I explained to the hapless lad that he was just as much a presenter as any member of the sales team; that he too was required to understand the three aims of business communication, and to construct his report to achieve them.
The three aims of business communication? Surely you have not forgotten!!
First – To inform. To give the facts and the figure, to outline the details; to get the information into the hands of those that need it.
Second – To instruct. To explain what is needed to be done, to details the what, when, where and why.
Thirdly – To inspire. To create a mutually agreement on outcomes; to achieve a willingness to co-operate and to develop trust.
If you consider the communication that you engage in you will recognise that often your aim is all three at the same time; and that is quite usual and most of us will be able to address the situation quite competently.
Not so my lunch companion.
I had to point out that in giving considered opinions as to whether a certain course of action was financially viable, he was informing them of reasons, instructing them on outcomes and inspiring them to agreement.
Or when he had to answer questions about the impact of certain facts and figures, he was informing them of reasons, instructing them on outcomes and inspiring them to agreement.
And to cut the whole process much shorter than that afternoon took, what he was engaged in was a presentation of the financial situation of the company at that point in time, and to do that he needed to understand the whole communication process and to learn how to deliver his report to achieve the aims.

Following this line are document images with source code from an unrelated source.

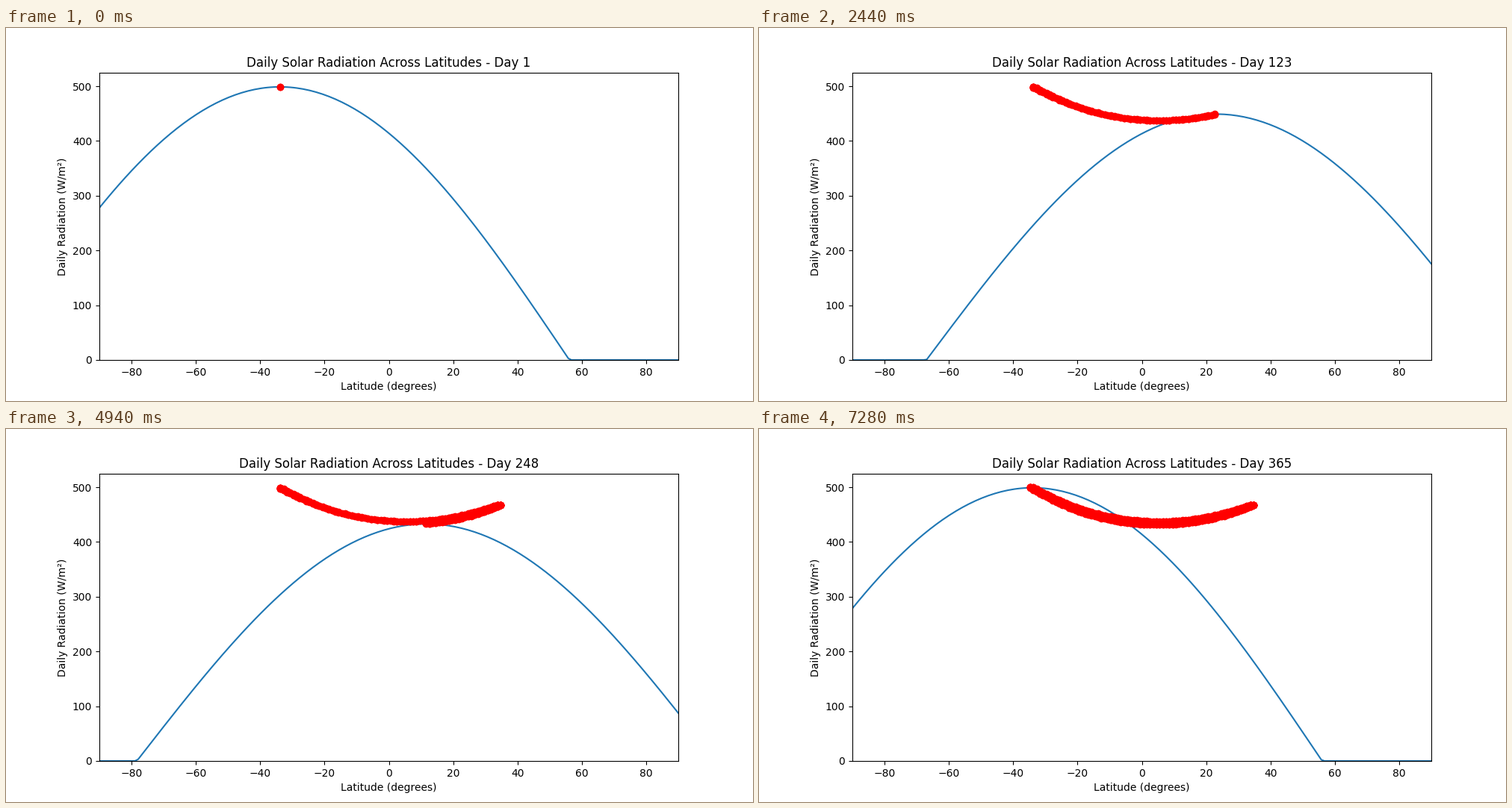
These frames come from a looping animation (1000x500 px, 7.3 s). A matplotlib script:

```python
import numpy as np
import matplotlib.pyplot as plt
from matplotlib.animation import FuncAnimation

DAYS = 365
SOLAR = 1367  # W/m²

lat = np.linspace(-90, 90, 180)
phi = np.radians(lat)


def declination(g):
    return (0.006918 - 0.399912 * np.cos(g) + 0.070257 * np.sin(g)
            - 0.006758 * np.cos(2 * g) + 0.000907 * np.sin(2 * g)
            - 0.002697 * np.cos(3 * g) + 0.00148 * np.sin(3 * g))


def distance_factor(g):
    return (1.00011 + 0.034221 * np.cos(g) + 0.00128 * np.sin(g)
            + 0.000719 * np.cos(2 * g) + 0.000077 * np.sin(2 * g))


def radiation(day):
    g = 2 * np.pi * (day - 1) / DAYS
    dec = declination(g)
    q = SOLAR / np.pi * distance_factor(g) * (
        np.pi / 2 * np.sin(phi) * np.sin(dec) + np.cos(phi) * np.cos(dec))
    return np.maximum(q, 0)


curves = np.array([radiation(d) for d in range(DAYS)])
peak_lat = lat[curves.argmax(axis=1)]
peak_val = curves.max(axis=1)

fig, ax = plt.subplots(figsize=(10, 5), dpi=100)
curve, = ax.plot(lat, curves[0])
trail, = ax.plot([], [], "ro")
ax.set_xlim(-90, 90)
ax.set_ylim(0, 1.05 * curves.max())
ax.set_xlabel("Latitude (degrees)")
ax.set_ylabel("Daily Radiation (W/m²)")
title = ax.set_title("")


def update(i):
    curve.set_ydata(curves[i])
    # the first peak is stamped twice, which hardens its edge
    seen = np.r_[0, 0:i + 1]
    trail.set_data(peak_lat[seen], peak_val[seen])
    title.set_text(f"Daily Solar Radiation Across Latitudes - Day {i + 1}")
    return curve, trail, title


anim = FuncAnimation(fig, update, frames=DAYS, interval=20,
                     repeat=True, repeat_delay=0, blit=False)
plt.show()
```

Eventually he agreed, and he came to the workshop. At the end of the day he once again manoeuvred me to one side! This time he was excited at the information he had gathered and finally realised that he was really engaged in the whole art of presentation; and this time he thought he knew what was expected.
I was amused; I had never seen anyone so excited at the prospect of presenting a financial report before.
About two weeks later he phoned me, and was almost incoherent with excitement. He had just delivered his first report using the techniques that we had taught him. The General Manager had taken him to one side (I knew that feeling) and complimented him on his improvement; and so he now had a sense of achievement as well as in improved sense of security.
Business Communication is quite simple to understand if we realise we all need to achieve at least one of the communication aims, and probably all three at the same time, regardless of the position we hold.
If you feel that is going to be hard for you why not manoeuvre either one of us aside at the next function we both attend – after all if we can create a work of art from a financial report I think we are now ready to take on the world.
Michele @ Trischel